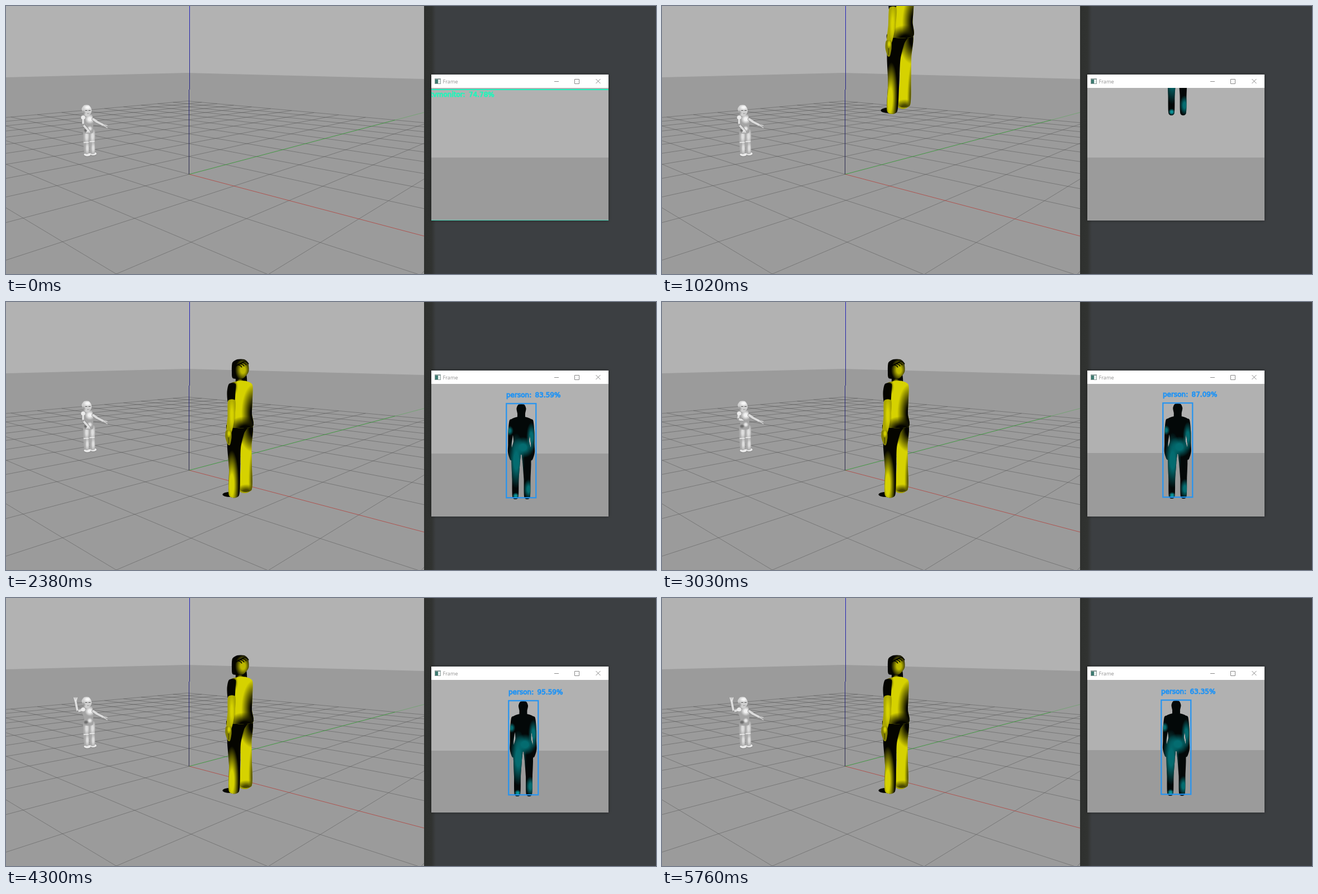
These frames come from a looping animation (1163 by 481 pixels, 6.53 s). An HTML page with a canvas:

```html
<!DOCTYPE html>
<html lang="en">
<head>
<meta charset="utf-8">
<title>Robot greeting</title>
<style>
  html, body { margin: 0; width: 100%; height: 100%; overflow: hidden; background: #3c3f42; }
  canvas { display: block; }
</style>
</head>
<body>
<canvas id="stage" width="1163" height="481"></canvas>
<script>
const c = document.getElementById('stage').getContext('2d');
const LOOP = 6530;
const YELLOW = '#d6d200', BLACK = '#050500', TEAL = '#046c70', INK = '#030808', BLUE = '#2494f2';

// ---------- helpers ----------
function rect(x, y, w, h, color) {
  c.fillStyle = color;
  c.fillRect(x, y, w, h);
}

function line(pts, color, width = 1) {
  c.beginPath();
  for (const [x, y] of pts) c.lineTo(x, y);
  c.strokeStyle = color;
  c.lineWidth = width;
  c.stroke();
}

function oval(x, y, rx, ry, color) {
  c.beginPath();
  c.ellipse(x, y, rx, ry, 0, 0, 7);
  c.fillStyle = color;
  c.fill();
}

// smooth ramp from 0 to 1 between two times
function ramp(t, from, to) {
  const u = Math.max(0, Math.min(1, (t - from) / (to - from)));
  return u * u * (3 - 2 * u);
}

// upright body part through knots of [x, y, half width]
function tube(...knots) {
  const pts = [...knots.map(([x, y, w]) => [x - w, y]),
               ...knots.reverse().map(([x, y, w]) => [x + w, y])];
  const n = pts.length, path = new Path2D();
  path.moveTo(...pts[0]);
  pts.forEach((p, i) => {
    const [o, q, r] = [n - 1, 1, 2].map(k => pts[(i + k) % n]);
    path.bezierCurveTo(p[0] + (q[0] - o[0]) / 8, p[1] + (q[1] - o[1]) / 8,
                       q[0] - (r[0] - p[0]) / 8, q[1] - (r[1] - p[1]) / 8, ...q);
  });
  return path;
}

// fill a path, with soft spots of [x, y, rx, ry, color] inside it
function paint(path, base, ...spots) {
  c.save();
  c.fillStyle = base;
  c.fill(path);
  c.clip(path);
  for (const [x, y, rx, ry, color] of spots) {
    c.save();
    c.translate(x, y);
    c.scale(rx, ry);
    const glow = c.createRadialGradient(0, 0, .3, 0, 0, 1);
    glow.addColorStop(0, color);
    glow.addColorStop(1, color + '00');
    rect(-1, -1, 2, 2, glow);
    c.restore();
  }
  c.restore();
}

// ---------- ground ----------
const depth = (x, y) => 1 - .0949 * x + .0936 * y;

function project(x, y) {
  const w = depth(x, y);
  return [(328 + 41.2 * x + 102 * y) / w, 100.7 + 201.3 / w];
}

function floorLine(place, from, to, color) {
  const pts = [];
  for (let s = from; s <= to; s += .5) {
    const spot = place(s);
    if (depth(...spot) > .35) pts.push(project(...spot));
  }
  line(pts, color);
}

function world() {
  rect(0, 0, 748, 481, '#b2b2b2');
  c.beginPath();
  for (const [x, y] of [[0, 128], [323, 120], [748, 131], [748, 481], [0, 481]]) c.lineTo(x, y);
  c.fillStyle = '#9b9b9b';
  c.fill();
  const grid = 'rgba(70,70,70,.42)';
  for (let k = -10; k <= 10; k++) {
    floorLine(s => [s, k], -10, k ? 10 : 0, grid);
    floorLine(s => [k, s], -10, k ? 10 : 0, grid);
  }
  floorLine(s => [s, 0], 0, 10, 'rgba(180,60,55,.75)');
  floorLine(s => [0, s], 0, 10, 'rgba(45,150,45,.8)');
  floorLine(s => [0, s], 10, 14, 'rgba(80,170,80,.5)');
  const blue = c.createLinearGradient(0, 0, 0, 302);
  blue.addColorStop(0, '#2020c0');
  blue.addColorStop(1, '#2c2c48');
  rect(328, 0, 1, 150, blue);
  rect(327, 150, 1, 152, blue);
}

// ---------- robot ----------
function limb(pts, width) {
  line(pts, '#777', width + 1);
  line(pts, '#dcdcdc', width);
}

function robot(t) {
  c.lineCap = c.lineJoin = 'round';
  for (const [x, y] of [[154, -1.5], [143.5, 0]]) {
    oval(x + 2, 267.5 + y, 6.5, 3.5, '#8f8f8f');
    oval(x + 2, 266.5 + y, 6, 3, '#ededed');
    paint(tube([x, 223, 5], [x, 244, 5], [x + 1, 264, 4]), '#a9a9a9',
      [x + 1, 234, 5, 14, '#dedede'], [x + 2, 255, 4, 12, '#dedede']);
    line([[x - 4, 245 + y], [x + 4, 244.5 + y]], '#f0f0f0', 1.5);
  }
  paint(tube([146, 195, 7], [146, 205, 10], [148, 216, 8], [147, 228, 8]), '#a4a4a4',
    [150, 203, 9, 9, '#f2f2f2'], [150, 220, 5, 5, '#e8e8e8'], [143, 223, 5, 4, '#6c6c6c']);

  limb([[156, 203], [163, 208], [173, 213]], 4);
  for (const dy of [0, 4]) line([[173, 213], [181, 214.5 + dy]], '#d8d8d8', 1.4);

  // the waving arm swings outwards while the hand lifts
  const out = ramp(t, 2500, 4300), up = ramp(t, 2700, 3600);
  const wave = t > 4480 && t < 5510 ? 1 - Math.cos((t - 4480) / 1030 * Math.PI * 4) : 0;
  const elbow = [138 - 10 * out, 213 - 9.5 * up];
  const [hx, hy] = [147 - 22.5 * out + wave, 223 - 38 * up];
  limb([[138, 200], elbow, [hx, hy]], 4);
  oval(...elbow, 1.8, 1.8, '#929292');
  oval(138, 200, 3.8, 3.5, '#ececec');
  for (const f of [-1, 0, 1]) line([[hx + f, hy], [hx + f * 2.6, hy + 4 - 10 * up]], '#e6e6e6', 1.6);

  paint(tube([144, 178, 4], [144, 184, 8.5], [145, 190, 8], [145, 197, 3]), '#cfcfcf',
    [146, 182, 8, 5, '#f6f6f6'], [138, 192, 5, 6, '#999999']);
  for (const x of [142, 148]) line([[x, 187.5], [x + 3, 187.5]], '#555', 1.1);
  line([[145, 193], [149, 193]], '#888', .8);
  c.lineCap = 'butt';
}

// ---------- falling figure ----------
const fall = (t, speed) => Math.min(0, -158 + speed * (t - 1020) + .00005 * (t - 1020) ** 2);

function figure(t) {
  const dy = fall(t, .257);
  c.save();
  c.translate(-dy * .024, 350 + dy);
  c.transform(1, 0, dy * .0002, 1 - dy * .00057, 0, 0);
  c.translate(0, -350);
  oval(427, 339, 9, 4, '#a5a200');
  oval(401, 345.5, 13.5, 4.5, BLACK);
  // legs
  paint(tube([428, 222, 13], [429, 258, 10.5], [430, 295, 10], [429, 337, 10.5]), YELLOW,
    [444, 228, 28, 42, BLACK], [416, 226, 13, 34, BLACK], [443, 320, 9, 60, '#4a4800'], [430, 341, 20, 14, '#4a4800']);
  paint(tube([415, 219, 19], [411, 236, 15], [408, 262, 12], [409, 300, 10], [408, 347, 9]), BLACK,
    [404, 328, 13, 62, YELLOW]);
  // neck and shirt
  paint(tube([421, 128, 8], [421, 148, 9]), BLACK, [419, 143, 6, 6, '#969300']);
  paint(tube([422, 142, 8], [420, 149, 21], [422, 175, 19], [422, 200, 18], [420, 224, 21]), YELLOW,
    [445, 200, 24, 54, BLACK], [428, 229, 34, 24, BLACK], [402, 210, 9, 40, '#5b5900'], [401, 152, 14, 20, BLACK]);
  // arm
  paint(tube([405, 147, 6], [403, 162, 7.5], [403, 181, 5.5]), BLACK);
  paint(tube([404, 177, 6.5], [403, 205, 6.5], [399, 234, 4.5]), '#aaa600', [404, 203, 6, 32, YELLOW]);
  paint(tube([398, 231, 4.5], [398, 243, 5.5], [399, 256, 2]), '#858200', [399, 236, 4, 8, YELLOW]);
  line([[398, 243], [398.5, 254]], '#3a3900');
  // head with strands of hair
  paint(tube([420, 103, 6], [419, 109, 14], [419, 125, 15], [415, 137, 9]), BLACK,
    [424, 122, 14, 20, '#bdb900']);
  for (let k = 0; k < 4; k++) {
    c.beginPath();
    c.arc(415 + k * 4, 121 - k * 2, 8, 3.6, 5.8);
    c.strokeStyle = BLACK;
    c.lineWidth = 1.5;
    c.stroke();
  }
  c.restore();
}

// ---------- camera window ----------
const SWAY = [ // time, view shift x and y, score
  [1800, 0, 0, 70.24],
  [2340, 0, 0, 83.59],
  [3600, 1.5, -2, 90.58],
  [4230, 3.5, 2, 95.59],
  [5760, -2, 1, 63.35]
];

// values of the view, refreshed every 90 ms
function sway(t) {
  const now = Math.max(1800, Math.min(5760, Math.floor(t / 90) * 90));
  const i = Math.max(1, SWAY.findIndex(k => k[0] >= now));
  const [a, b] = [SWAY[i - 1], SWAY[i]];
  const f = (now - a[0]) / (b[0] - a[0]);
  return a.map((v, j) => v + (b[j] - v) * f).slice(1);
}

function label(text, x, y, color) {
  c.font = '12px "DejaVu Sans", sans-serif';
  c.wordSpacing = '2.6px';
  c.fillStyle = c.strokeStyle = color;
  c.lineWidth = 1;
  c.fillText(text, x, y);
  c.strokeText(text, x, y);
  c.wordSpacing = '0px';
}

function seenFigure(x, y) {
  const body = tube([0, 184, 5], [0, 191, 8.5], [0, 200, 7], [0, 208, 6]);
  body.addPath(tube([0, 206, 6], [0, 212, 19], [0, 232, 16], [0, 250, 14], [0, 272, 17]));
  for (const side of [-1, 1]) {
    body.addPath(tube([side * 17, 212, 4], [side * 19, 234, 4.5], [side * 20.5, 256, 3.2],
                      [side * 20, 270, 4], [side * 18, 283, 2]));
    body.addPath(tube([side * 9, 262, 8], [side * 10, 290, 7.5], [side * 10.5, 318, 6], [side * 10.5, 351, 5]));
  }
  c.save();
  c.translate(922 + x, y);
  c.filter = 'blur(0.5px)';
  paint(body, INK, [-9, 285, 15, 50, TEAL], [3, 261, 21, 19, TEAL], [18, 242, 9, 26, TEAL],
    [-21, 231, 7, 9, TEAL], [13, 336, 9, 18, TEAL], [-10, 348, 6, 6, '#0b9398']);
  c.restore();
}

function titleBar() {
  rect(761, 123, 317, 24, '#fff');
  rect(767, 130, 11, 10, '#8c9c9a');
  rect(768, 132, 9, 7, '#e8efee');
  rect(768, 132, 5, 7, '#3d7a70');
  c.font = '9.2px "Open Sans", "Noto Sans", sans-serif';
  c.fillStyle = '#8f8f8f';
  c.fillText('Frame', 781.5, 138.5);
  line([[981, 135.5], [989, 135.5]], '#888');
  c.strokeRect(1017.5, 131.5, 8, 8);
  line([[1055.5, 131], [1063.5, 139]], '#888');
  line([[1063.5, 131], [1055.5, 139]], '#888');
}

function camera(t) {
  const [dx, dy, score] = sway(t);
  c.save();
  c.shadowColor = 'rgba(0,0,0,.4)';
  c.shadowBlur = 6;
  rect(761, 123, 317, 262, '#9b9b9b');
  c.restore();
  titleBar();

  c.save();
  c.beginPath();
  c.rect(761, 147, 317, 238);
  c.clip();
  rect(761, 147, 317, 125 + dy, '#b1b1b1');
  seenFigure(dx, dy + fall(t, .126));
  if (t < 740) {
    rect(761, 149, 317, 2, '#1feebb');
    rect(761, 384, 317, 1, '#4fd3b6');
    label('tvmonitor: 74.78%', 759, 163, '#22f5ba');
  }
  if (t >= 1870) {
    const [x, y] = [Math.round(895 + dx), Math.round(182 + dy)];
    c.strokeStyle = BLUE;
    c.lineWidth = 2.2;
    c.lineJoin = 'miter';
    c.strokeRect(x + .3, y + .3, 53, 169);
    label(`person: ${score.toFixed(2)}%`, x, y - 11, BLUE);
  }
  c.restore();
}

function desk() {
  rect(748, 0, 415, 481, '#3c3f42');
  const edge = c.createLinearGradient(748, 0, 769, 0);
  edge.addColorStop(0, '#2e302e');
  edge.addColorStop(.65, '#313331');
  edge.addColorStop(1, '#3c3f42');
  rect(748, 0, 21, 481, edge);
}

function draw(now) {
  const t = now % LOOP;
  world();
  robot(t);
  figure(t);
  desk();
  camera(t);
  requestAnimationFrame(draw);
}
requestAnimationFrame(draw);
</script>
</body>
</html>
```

----------------------------------------

* [YOUR INSTRUCTIONS] Each line holding "label" should be copied from the material above.

* [ANSWER]
function label(text, x, y, color) {
    label('tvmonitor: 74.78%', 759, 163, '#22f5ba');
    label(`person: ${score.toFixed(2)}%`, x, y - 11, BLUE);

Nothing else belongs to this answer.